One famous example, Allison’s (1972) analysis of the Cuban missile crisis, has elements of both overdetermination and underdetermination. In this case, “the same event is explained by three completely different theories, each of which nevertheless is able to highlight clear and distinct insights into the origin, unfolding, and resolution of the crisis” (Burgelman, 2011: 597). More generally, viewed through the lenses of overdetermination and underdetermination, we might hypothesize that not every study will work out. Some hypotheses will be supported, some will not. But if they are to be useful, any such findings will need to be translated. After all, we don’t live in a world of variables.
But in that case, how do we know if a study is fit to print? In a widely cited paper, Davis (1971) offered one explanation, arguing that “interesting” studies are more likely to be published and popular. No doubt other explanations are possible. Whether such circumstances are evidence of questionable research practices, depends on the meaning that is given to the evidence. Can a question such as this even be put to a hypothesis test? My sense is that it cannot. Instead, questions such as these entail what I have called values work. Conclusions and their sustenance depend on the network of values practices in which one is entangled and on the continued performance of the implicated social and material network.
Allison, G. T. 1972. Essence of Decision: Explaining the Cuban Missile Crisis. Little Brown & Co.
Boje, D. M. 2001. Narrative Methods for Organizational and Communication Research. Thousand Oaks: Sage.
Burgelman, R. A. 2011. Bridging History and Reductionism: A Key Role for Longitudinal Qualitative Research. Journal of International Business Studies, 42: 591–601.
Davis, M. S. 1971. That’s Interesting! Towards a Phenomenology of Sociology and a Sociology of Phenomenology. Philosophy of the Social Sciences, 1: 309–344.
Giddens, A. 1984. The Constitution of Society: Outline of the Theory of Structuration. Berkeley: University of California Press.

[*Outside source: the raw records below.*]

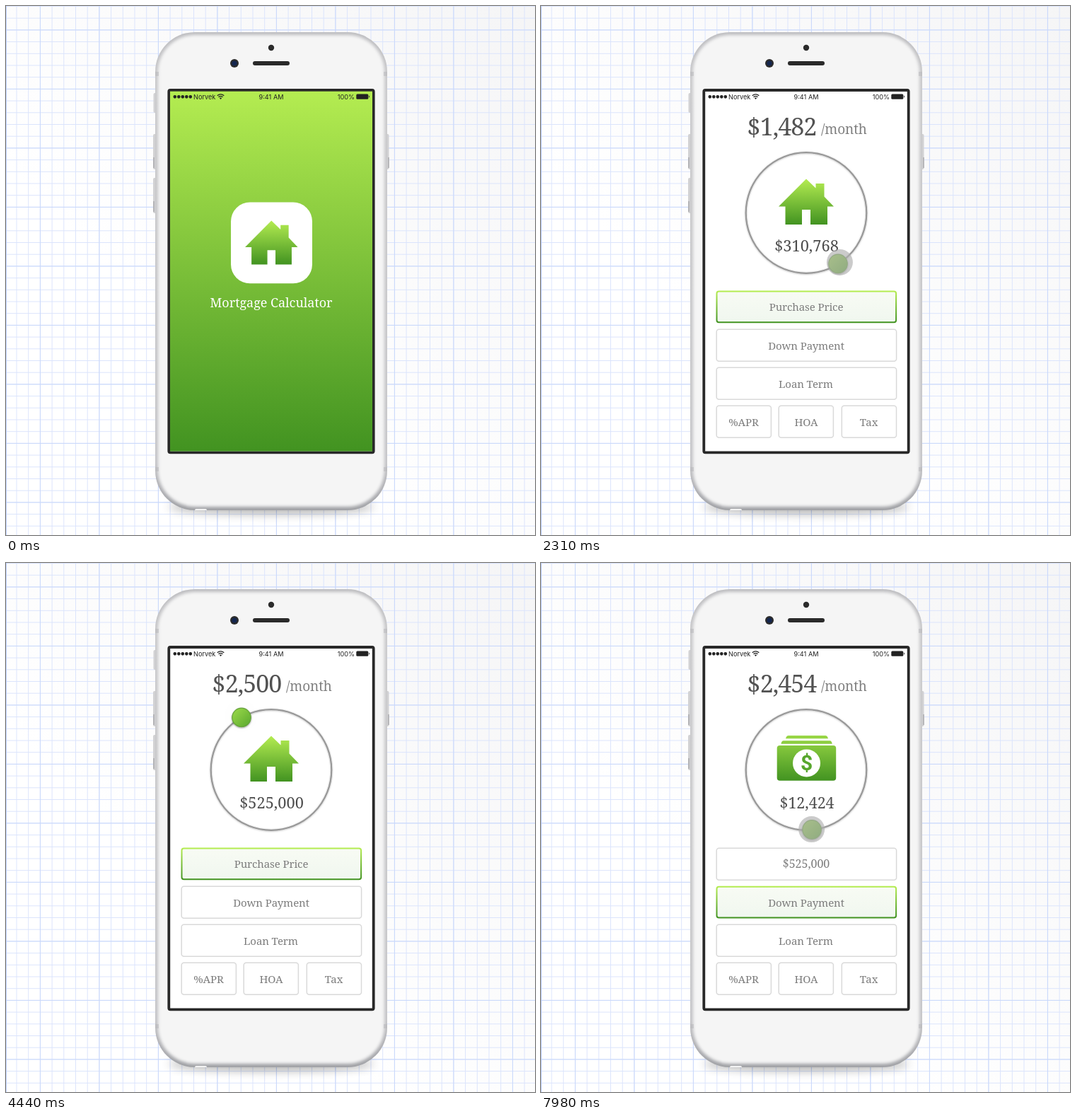
Animation, 748 px wide and 748 px high, one loop 8 s. Source, as an HTML page:

```html
<!DOCTYPE html>
<html lang="en">
<head>
<meta charset="utf-8">
<title>Mortgage Calculator</title>
<style>
  html, body { margin: 0; width: 100%; height: 100%; overflow: hidden; background: #fff; }
  svg { display: block; width: 100vw; height: 100vh; }
  .slab { font-family: "Noto Serif", serif; font-weight: 300; }
  .mid { text-anchor: middle; }
  .label { font-size: 15px; letter-spacing: -.1px; fill: #7c7c7c; }
  .price { font-size: 16px; letter-spacing: 0; }
  .status { font: 9.2px Inter, Roboto, sans-serif; fill: #222; }
  .box { fill: #fff; stroke: #d9d9d9; stroke-width: 1.5; }
  .active { fill: url(#tint); stroke: url(#green); stroke-width: 2; }
</style>
</head>
<body>
<svg viewBox="0 0 748 748" xmlns="http://www.w3.org/2000/svg">
  <defs>
    <linearGradient id="green" x2="0" y2="1">
      <stop stop-color="#b4ec51"/><stop offset="1" stop-color="#429321"/>
    </linearGradient>
    <linearGradient id="cash" gradientUnits="userSpaceOnUse" x1="0" y1="238" x2="0" y2="308">
      <stop stop-color="#a2de49"/><stop offset="1" stop-color="#429321"/>
    </linearGradient>
    <linearGradient id="tint" x2="0" y2="1">
      <stop stop-color="#f8fbf4"/><stop offset="1" stop-color="#f0f7ef"/>
    </linearGradient>
    <linearGradient id="ball" x2="1" y2="1">
      <stop stop-color="#9cdb47"/><stop offset="1" stop-color="#56a72b"/>
    </linearGradient>
    <linearGradient id="paper" x1="0" y1="1" x2="1" y2="0">
      <stop offset=".35" stop-color="#fff"/><stop offset="1" stop-color="#f5f5f6"/>
    </linearGradient>
    <linearGradient id="metal" x2="0" y2="1">
      <stop stop-color="#bcbcbf"/><stop offset=".1" stop-color="#c8c8ca"/>
      <stop offset=".9" stop-color="#c3c3c6"/><stop offset="1" stop-color="#9fa0a4"/>
    </linearGradient>
    <pattern id="minor" width="16.7" height="16.7" x="14.5" patternUnits="userSpaceOnUse">
      <path d="M.5 0V16.7M0 .5H16.7" stroke="#dbe4fc"/>
    </pattern>
    <pattern id="major" width="83.5" height="83.5" x="47.9" y="33.4" patternUnits="userSpaceOnUse">
      <path d="M.5 0V83.5M0 .5H83.5" stroke="#c9d8fb"/>
    </pattern>
    <filter id="soft" x="-10%" y="-10%" width="120%" height="120%"><feGaussianBlur stdDeviation="2"/></filter>
    <filter id="blur" x="-20%" y="-200%" width="140%" height="500%"><feGaussianBlur stdDeviation="7"/></filter>
    <filter id="drop" x="-30%" y="-30%" width="160%" height="160%">
      <feDropShadow dx="0" dy="1" stdDeviation="1.3" flood-opacity=".42"/>
    </filter>
    <filter id="halo" x="-5%" y="-5%" width="110%" height="110%">
      <feDropShadow dx="0" dy=".5" stdDeviation=".9" flood-opacity=".3"/>
    </filter>
    <clipPath id="body"><rect x="211" y="37" width="328" height="676" rx="56"/></clipPath>
    <path id="house" d="M375 244.5L388.5 257.5V251H400.5V269.5L414 283.5H405V309H381V288H369V309H345.5V283.5H336Z" fill="url(#green)"/>
  </defs>

  <!-- backdrop -->
  <rect width="748" height="748" fill="url(#paper)"/>
  <rect width="748" height="748" fill="url(#minor)"/>
  <rect width="748" height="748" fill="url(#major)"/>
  <path d="M.5 0V748" stroke="#bccffa"/>

  <!-- phone -->
  <ellipse cx="375" cy="708" rx="145" ry="10" opacity=".3" filter="url(#blur)"/>
  <g fill="#d2d2d4">
    <rect x="208.5" y="123" width="5" height="28" rx="2"/>
    <rect x="208" y="181" width="5" height="50" rx="2"/>
    <rect x="208" y="243" width="5" height="50" rx="2"/>
    <rect x="537" y="181" width="4.5" height="50" rx="2"/>
  </g>
  <path d="M209 214V229M209 276V291M541 214V229" stroke="#a0a0a3" stroke-width="1.2"/>
  <g clip-path="url(#body)">
    <rect x="211" y="37" width="328" height="676" fill="url(#metal)"/>
    <rect x="215" y="41" width="320" height="667" rx="52" fill="#f5f5f5" filter="url(#soft)"/>
    <path d="M211 96H216M534 96H539M211 655H216M534 655H539" stroke="#b9b9bc" stroke-width="6" opacity=".55"/>
    <rect x="267" y="711" width="17" height="4" rx="2" fill="#f3f3f3"/>
  </g>
  <circle cx="375" cy="59" r="4.2" fill="#2b2b2b"/>
  <circle cx="323" cy="81" r="6" fill="#2b2b2b"/>
  <circle cx="323" cy="81" r="3.6" fill="#14264f"/>
  <rect x="349" y="78" width="52" height="6" rx="3" fill="#2a2a2a"/>
  <rect x="230.3" y="119" width="289.4" height="512.3" rx="2" fill="#fff" stroke="#282828" stroke-width="3.8"/>

  <!-- calculator -->
  <g id="ui" class="slab">
    <text id="monthly" class="mid" x="340.5" y="183" font-size="34" letter-spacing="-.95" fill="#525252"></text>
    <text x="396" y="181" font-size="19" letter-spacing="-.1" fill="#808080">/month</text>

    <circle cx="375" cy="292.5" r="85.3" fill="none" stroke="#989898" stroke-width="2.2" filter="url(#halo)"/>

    <g id="homeView">
      <use href="#house"/>
      <text id="price" class="mid" x="375.5" y="347" font-size="21.8" fill="#4c4c4c"></text>
      <rect class="active" x="248.5" y="403.4" width="253.6" height="43.8" rx="3"/>
      <text class="mid label" x="375" y="430.5">Purchase Price</text>
      <rect class="box" x="248.2" y="457.2" width="254.4" height="45" rx="3.5"/>
    </g>

    <g id="cashView">
      <path fill="url(#cash)" d="M346 248.3Q347 244 350 244H402Q405 244 406 248.3ZM339.5 255.8Q340 251.2 343 251.2H408.5Q411 251.2 411.7 255.8Z"/>
      <rect x="333.7" y="258" width="83.5" height="49.7" rx="4" fill="url(#cash)"/>
      <circle cx="375.5" cy="283" r="19.5" fill="#fff"/>
      <text class="mid" x="375.5" y="293.3" font-size="30" fill="#57a62c" style="font-family:Roboto,sans-serif;font-weight:700">$</text>
      <rect class="box" x="248.2" y="403.2" width="254.4" height="45" rx="3.5"/>
      <text class="mid label price" x="375" y="431.3">$525,000</text>
      <rect class="active" x="248.5" y="457.7" width="253.6" height="43.8" rx="3"/>
    </g>
    <text id="down" class="mid" x="376" y="347" font-size="21.4" fill="#4c4c4c"></text>

    <g class="mid label">
      <rect class="box" x="248.2" y="511.3" width="254.4" height="45" rx="3.5"/>
      <rect class="box" x="248.2" y="565.3" width="77.2" height="45" rx="3.5"/>
      <rect class="box" x="336.2" y="565.3" width="77.2" height="45" rx="3.5"/>
      <rect class="box" x="425.3" y="565.3" width="77.2" height="45" rx="3.5"/>
      <text x="375" y="485.5">Down Payment</text>
      <text x="374.5" y="540">Loan Term</text>
      <text x="286.5" y="594.3">%APR</text>
      <text x="375" y="594.3">HOA</text>
      <text x="463.5" y="594.3">Tax</text>
    </g>

    <circle id="knob" r="13.2" fill="url(#ball)" stroke="#62a136" stroke-width="1.2" filter="url(#drop)"/>
    <circle id="touch" fill="#afafaf"/>
  </g>

  <!-- splash -->
  <g id="splash">
    <rect x="232" y="120.7" width="286" height="508.9" fill="url(#green)"/>
    <rect x="318" y="277.5" width="115" height="114.8" rx="27" fill="#fff"/>
    <use href="#house" transform="translate(375.3 303.5) scale(.955 .96) translate(-375 -244.5)"/>
    <text class="slab mid" x="375" y="426.3" font-size="18" letter-spacing="-.05" fill="#fff" style="font-weight:400">Mortgage Calculator</text>
  </g>

  <!-- status bar -->
  <g class="status">
    <path d="M238.8 128.3H262" stroke="#222" stroke-width="4.7" stroke-linecap="round" stroke-dasharray="0 5.5"/>
    <text x="265" y="132">Norvek</text>
    <path d="M298.7 126.8Q303.5 122.8 308.3 126.8M300.5 128.8Q303.5 126.3 306.5 128.8" fill="none" stroke="#222" stroke-width="1.3"/>
    <path d="M301.9 130.2Q303.5 129 305.1 130.2L303.5 132Z"/>
    <text class="mid" x="375" y="132">9:41 AM</text>
    <text x="493" y="132" text-anchor="end">100%</text>
    <rect x="495.3" y="124.5" width="17" height="7.3" rx="1.5"/>
    <path d="M513.2 126.5Q515.2 128 513.2 129.8Z"/>
  </g>
</svg>

<script>
const LOOP = 8000;
const $ = id => document.getElementById(id);
const [ui, splash, homeView, cashView, monthly, price, down, knob, touch] =
  ['ui', 'splash', 'homeView', 'cashView', 'monthly', 'price', 'down', 'knob', 'touch'].map($);

const ramp = (t, a, b) => Math.min(1, Math.max(0, (t - a) / (b - a)));
const inOut = p => p < .5 ? 2 * p * p : 1 - 2 * (1 - p) ** 2;
const out = p => 1 - (1 - p) ** 2;
const tween = (t, a, b) => inOut(ramp(t, a, b));
const money = v => '$' + Math.round(v).toLocaleString('en-US');

// Degrees run counter-clockwise from the bottom of the ring.
function place(el, deg, cx, cy, r) {
  const a = deg * Math.PI / 180;
  el.setAttribute('cx', cx + r * Math.sin(a));
  el.setAttribute('cy', cy + r * Math.cos(a));
}

// Finger press: shrinks while appearing, grows while leaving.
function press(t, inA, inB, outA, outB) {
  const p = ramp(t, inA, inB), q = ramp(t, outA, outB);
  touch.setAttribute('r', 22.5 - 4 * out(p) + 4.5 * out(q));
  touch.setAttribute('opacity', .65 * p * (1 - q));
}

const STOP = 569.6;                       // one turn and a half, upper left
const slide = (t, from, size) => size * ramp(t, from, from + 2000) ** 2;

function draw(t) {
  splash.setAttribute('opacity', 1 - ramp(t, 450, 740));
  ui.setAttribute('opacity', out(ramp(t, 840, 1330)));

  const swap = ramp(t, 5860, 6080);
  homeView.setAttribute('opacity', 1 - swap);
  cashView.setAttribute('opacity', swap);
  down.setAttribute('opacity', ramp(t, 6240, 6600));

  price.textContent = money(300000 + 225000 * tween(t, 2001, 4005));
  down.textContent = money(slide(t, 7611, 363000));
  monthly.textContent = money(1400 + 1100 * tween(t, 1905, 4005) - slide(t, 7513, 844));

  const back = (STOP - 360) * (1 - tween(t, 5850, 6450));
  const angle = t < 5000 ? STOP * tween(t, 1967, 4020) : back + slide(t, 7577, 133);
  place(knob, angle, 375, 292.3, 85);

  if (t < 5000) {
    place(touch, STOP * tween(t, 1955, 4020), 374.5, 291, 86);
    press(t, 1580, 1900, 4150, 4450);
  } else if (t < 6800) {
    place(touch, 0, 377, 480, 0);
    press(t, 5440, 5640, 5940, 6270);
  } else {
    place(touch, slide(t, 7577, 133), 374.5, 291, 86);
    press(t, 7180, 7500, LOOP, LOOP + 1);
  }
}

const start = performance.now();
function tick() {
  draw((performance.now() - start) % LOOP);
  requestAnimationFrame(tick);
}
tick();
</script>
</body>
</html>
```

Hambrick, D. C. 2007. The Field of Management’s Devotion to Theory: Too Much of a Good Thing? Academy of Management Journal, 50: 1346–1352.
Hannan, M. T. 1971. Aggregation and Disaggregation in Sociology. Lexington, MA: Lexington Books.
Meyer, A. D., & Goes, J. B. 1988. Organizational Assimilation of Innovations: A Multilevel Contextual Analysis. Academy of Management Journal, 31: 897–923.
Pinch, T. J., & Bijker, W. E. 1987. The Social Construction of Facts and Artifacts: Or How the Sociology of Science and the Sociology of Technology Might Benefit Each Other. In W. E. Bijker, T. P. Hughes, & T. J. Pinch (Eds.), Social Construction of Technological Systems: 17–50. Cambridge: MIT Press.
Sarewitz, D. 2004. How Science Makes Environmental Controversies Worse. Environmental Science & Policy, 7: 385–403.
Shrivastava, P. 1986. Is Strategic Management Ideological? Journal of Management, 12: 363–377.
Weick, K. E. 1996. Drop Your Tools: An Allegory for Organizational Studies. Administrative Science Quarterly, 41: 301–313.